_Problem statement_. Your answer should be the lines of the material that include the word "class".

____________

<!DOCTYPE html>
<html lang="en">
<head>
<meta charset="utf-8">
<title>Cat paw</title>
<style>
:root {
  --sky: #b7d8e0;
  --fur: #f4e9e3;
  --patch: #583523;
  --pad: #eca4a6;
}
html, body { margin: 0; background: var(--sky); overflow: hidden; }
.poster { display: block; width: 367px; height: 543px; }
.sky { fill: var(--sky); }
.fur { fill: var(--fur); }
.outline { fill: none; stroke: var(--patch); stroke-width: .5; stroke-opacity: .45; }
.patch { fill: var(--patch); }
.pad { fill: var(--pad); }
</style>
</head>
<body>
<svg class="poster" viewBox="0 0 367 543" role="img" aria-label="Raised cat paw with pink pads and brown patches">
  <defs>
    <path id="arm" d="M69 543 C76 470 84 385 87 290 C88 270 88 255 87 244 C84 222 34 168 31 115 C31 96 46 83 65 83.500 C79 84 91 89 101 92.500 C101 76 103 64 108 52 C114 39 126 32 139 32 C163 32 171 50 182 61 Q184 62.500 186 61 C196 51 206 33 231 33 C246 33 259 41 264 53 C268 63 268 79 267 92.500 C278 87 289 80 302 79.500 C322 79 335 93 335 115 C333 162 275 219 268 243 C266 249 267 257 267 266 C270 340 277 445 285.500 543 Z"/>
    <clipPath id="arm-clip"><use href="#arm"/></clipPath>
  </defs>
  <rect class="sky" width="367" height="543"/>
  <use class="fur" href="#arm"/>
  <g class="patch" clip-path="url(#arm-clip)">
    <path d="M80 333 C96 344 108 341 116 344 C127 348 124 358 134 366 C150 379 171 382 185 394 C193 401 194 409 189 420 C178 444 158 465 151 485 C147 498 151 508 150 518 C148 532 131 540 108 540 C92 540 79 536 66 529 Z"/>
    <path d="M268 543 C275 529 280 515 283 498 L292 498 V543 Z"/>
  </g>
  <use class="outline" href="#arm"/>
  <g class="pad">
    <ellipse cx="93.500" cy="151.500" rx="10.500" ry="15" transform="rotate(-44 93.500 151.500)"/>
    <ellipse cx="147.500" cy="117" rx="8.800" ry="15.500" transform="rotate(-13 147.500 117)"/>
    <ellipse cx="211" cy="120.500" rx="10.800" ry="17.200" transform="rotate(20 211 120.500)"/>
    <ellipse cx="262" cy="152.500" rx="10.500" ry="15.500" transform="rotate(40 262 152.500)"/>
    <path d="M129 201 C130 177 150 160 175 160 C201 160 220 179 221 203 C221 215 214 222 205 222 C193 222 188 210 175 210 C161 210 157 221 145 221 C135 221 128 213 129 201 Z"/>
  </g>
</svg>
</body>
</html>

____________

_Solution_.
<svg class="poster" viewBox="0 0 367 543" role="img" aria-label="Raised cat paw with pink pads and brown patches">
  <rect class="sky" width="367" height="543"/>
  <use class="fur" href="#arm"/>
  <g class="patch" clip-path="url(#arm-clip)">
  <use class="outline" href="#arm"/>
  <g class="pad">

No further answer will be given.